======== Source data

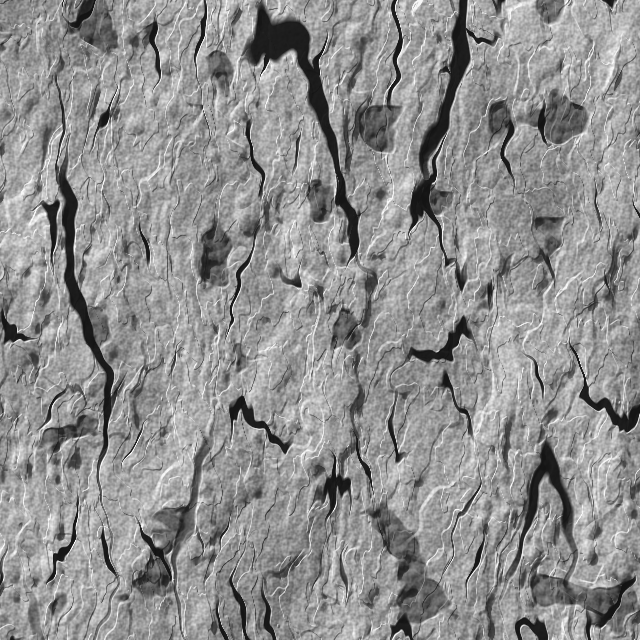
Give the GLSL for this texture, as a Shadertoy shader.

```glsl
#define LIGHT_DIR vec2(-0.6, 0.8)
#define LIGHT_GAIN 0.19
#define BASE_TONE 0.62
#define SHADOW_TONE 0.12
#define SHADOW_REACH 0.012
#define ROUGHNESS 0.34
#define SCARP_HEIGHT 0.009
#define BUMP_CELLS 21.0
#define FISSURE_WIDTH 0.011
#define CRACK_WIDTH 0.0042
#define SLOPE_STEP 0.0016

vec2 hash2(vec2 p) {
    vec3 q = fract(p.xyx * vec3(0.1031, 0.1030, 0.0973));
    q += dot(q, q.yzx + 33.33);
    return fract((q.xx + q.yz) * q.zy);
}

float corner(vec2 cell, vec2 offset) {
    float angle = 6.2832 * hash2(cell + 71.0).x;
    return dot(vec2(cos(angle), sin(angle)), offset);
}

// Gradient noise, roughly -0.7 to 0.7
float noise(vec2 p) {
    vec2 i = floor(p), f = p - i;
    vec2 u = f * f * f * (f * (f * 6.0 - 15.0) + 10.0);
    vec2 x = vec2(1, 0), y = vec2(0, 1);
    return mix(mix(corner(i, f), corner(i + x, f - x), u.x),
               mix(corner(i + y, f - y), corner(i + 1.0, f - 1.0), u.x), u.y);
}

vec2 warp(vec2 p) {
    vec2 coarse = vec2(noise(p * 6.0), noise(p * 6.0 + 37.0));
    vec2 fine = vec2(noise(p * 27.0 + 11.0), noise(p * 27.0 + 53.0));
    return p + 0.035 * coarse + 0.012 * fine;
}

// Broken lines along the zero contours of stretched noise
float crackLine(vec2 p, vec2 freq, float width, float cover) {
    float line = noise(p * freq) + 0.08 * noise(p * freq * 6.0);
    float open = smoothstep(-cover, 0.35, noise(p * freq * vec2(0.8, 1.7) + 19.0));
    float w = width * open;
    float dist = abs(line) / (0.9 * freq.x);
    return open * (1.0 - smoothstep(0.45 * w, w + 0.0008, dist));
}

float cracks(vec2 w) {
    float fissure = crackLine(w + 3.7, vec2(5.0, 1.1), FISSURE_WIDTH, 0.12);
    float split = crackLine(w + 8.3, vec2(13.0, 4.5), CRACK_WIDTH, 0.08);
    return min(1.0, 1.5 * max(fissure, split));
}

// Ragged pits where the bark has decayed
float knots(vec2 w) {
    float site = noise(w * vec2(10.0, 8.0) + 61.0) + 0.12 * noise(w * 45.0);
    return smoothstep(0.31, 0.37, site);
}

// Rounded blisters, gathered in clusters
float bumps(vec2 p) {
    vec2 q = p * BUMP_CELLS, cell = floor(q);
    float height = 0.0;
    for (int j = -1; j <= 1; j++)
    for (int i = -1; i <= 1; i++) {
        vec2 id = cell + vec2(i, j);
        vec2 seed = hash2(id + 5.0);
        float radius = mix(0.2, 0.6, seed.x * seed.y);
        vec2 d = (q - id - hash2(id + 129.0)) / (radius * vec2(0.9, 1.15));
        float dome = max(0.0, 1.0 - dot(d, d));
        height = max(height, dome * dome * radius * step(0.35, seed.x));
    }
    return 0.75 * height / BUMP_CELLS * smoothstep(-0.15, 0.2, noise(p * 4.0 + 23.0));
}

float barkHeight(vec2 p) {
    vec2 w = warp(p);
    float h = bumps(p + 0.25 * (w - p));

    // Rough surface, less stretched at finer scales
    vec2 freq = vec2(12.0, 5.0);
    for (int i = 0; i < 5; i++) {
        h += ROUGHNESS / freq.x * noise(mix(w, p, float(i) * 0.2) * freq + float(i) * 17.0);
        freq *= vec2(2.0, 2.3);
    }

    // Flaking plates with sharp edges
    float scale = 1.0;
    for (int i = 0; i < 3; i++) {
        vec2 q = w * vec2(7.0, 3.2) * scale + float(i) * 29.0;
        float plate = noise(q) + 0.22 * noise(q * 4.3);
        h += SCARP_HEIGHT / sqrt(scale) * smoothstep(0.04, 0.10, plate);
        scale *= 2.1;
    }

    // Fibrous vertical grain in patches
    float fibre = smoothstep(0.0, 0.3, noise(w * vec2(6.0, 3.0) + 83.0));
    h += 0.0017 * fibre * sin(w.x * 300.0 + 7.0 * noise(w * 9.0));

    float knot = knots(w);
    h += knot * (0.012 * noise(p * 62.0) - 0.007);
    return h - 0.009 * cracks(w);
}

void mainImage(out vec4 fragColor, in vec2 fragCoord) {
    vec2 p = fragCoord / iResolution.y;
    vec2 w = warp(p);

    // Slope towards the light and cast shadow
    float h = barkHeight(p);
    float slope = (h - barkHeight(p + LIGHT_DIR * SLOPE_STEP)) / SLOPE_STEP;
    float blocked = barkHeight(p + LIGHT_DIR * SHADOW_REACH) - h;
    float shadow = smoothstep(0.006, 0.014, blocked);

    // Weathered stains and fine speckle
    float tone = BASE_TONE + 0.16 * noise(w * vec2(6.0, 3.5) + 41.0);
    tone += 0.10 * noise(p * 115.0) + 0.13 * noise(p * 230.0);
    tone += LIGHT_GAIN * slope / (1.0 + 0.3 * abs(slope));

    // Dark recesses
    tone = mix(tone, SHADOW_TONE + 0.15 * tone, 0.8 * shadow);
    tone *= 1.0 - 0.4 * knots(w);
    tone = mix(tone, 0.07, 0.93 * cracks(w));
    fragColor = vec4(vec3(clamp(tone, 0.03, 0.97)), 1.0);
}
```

================

● Required work:
Search the listing above for "seed" and copy every line that has it.

● Answer below:
        vec2 seed = hash2(id + 5.0);
        float radius = mix(0.2, 0.6, seed.x * seed.y);
        height = max(height, dome * dome * radius * step(0.35, seed.x));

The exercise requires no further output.